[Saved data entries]
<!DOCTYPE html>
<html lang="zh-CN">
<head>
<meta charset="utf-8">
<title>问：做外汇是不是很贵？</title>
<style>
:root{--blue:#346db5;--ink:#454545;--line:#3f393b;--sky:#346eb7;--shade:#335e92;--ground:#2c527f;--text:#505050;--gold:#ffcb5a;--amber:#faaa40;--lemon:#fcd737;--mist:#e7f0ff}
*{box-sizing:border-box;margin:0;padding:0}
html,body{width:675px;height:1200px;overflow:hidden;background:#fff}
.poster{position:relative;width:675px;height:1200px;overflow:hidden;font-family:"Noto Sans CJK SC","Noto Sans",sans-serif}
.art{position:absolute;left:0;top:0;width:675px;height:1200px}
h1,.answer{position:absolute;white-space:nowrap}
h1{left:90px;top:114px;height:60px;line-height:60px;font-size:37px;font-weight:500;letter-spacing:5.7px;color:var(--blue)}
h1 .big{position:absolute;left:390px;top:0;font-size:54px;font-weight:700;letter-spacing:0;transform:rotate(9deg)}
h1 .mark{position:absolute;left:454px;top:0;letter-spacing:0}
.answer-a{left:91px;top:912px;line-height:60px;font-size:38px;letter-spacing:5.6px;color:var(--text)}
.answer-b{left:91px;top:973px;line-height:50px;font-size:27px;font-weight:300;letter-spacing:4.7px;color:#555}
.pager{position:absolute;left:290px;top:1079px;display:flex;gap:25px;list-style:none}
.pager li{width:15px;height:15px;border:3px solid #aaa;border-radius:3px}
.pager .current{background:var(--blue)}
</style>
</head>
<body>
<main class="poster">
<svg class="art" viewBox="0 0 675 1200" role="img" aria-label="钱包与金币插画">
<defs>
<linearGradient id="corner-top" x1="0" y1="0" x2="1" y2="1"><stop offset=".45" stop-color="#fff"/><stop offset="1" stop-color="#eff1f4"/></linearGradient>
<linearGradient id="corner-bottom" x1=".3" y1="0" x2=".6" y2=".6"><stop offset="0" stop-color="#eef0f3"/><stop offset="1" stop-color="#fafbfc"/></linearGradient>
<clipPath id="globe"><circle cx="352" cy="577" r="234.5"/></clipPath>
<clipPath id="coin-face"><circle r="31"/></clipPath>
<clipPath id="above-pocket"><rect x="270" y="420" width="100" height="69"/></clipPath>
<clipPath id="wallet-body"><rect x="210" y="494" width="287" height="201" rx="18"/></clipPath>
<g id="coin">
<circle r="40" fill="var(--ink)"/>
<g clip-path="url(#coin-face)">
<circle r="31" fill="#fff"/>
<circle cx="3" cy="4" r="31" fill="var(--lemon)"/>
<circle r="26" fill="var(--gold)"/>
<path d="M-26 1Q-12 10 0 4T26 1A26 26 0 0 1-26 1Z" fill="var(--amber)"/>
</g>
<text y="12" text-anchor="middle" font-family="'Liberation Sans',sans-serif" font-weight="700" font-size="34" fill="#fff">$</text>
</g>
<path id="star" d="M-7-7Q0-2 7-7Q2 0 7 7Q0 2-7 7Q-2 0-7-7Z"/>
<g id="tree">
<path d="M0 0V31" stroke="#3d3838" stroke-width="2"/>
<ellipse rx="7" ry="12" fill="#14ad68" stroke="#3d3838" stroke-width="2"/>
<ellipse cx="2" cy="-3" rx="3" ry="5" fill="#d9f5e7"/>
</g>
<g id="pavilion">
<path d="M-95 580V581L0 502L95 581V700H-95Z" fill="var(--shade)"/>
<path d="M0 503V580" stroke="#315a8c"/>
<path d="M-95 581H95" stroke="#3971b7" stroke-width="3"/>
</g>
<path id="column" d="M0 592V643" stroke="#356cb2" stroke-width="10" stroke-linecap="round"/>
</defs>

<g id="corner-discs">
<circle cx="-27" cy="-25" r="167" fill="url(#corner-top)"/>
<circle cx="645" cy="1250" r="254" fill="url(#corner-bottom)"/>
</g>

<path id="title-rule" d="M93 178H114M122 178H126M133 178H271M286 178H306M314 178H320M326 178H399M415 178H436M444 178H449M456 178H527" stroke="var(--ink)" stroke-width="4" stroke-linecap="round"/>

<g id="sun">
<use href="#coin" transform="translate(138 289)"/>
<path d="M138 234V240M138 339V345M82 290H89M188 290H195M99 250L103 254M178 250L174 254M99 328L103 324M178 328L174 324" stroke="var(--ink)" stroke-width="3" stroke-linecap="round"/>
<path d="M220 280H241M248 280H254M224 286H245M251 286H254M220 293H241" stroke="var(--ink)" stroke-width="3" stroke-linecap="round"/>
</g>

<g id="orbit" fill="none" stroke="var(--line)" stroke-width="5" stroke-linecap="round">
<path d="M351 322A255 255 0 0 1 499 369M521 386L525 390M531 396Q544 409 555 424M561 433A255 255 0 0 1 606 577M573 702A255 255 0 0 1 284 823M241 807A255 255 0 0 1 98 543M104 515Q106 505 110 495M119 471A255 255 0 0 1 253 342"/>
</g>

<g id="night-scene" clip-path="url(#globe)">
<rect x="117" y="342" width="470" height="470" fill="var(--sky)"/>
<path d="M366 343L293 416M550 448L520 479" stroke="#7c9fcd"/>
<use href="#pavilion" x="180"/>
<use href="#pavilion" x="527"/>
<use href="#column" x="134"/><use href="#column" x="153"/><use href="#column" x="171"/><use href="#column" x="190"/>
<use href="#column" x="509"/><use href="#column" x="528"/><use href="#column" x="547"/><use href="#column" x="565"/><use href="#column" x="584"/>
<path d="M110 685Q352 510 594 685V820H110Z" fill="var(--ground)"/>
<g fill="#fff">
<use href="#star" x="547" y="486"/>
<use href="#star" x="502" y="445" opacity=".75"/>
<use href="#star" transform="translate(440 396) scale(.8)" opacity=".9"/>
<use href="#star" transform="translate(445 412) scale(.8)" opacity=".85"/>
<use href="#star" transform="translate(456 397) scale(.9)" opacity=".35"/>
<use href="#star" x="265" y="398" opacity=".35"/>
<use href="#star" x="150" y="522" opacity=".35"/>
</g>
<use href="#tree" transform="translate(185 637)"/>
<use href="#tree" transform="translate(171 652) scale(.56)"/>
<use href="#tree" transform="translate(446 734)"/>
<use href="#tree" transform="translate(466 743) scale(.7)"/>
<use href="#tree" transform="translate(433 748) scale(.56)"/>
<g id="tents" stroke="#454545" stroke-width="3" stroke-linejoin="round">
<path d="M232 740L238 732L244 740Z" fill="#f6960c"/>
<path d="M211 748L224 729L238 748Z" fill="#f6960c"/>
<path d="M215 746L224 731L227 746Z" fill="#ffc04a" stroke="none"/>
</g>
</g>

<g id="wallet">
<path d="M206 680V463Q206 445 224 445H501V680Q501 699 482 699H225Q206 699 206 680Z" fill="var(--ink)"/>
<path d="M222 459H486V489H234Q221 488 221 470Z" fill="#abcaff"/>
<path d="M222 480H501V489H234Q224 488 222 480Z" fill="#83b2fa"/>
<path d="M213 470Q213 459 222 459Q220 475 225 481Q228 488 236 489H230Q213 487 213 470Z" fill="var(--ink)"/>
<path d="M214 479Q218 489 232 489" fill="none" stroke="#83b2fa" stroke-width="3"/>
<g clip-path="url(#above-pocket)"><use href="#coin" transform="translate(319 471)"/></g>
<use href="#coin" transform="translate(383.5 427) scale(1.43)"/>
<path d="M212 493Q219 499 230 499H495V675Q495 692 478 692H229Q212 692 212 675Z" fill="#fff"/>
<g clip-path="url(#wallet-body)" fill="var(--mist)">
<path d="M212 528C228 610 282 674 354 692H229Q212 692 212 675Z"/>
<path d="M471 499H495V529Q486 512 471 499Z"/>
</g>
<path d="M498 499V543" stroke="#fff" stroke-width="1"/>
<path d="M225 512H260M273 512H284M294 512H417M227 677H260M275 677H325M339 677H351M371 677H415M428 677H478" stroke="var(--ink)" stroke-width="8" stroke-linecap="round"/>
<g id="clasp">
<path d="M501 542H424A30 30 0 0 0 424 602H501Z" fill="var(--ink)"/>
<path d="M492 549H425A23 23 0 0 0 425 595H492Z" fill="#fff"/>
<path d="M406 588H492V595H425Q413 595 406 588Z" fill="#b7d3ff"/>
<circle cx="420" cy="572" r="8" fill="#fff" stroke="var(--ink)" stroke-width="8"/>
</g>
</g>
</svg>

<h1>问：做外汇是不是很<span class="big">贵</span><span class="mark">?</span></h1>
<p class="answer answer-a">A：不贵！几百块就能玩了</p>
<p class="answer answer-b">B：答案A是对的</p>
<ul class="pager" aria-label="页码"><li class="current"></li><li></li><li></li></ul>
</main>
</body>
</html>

Task brief: Your answer should consist of every line from the entries that holds "font".

Expected answer:
.poster{position:relative;width:675px;height:1200px;overflow:hidden;font-family:"Noto Sans CJK SC","Noto Sans",sans-serif}
h1{left:90px;top:114px;height:60px;line-height:60px;font-size:37px;font-weight:500;letter-spacing:5.7px;color:var(--blue)}
h1 .big{position:absolute;left:390px;top:0;font-size:54px;font-weight:700;letter-spacing:0;transform:rotate(9deg)}
.answer-a{left:91px;top:912px;line-height:60px;font-size:38px;letter-spacing:5.6px;color:var(--text)}
.answer-b{left:91px;top:973px;line-height:50px;font-size:27px;font-weight:300;letter-spacing:4.7px;color:#555}
<text y="12" text-anchor="middle" font-family="'Liberation Sans',sans-serif" font-weight="700" font-size="34" fill="#fff">$</text>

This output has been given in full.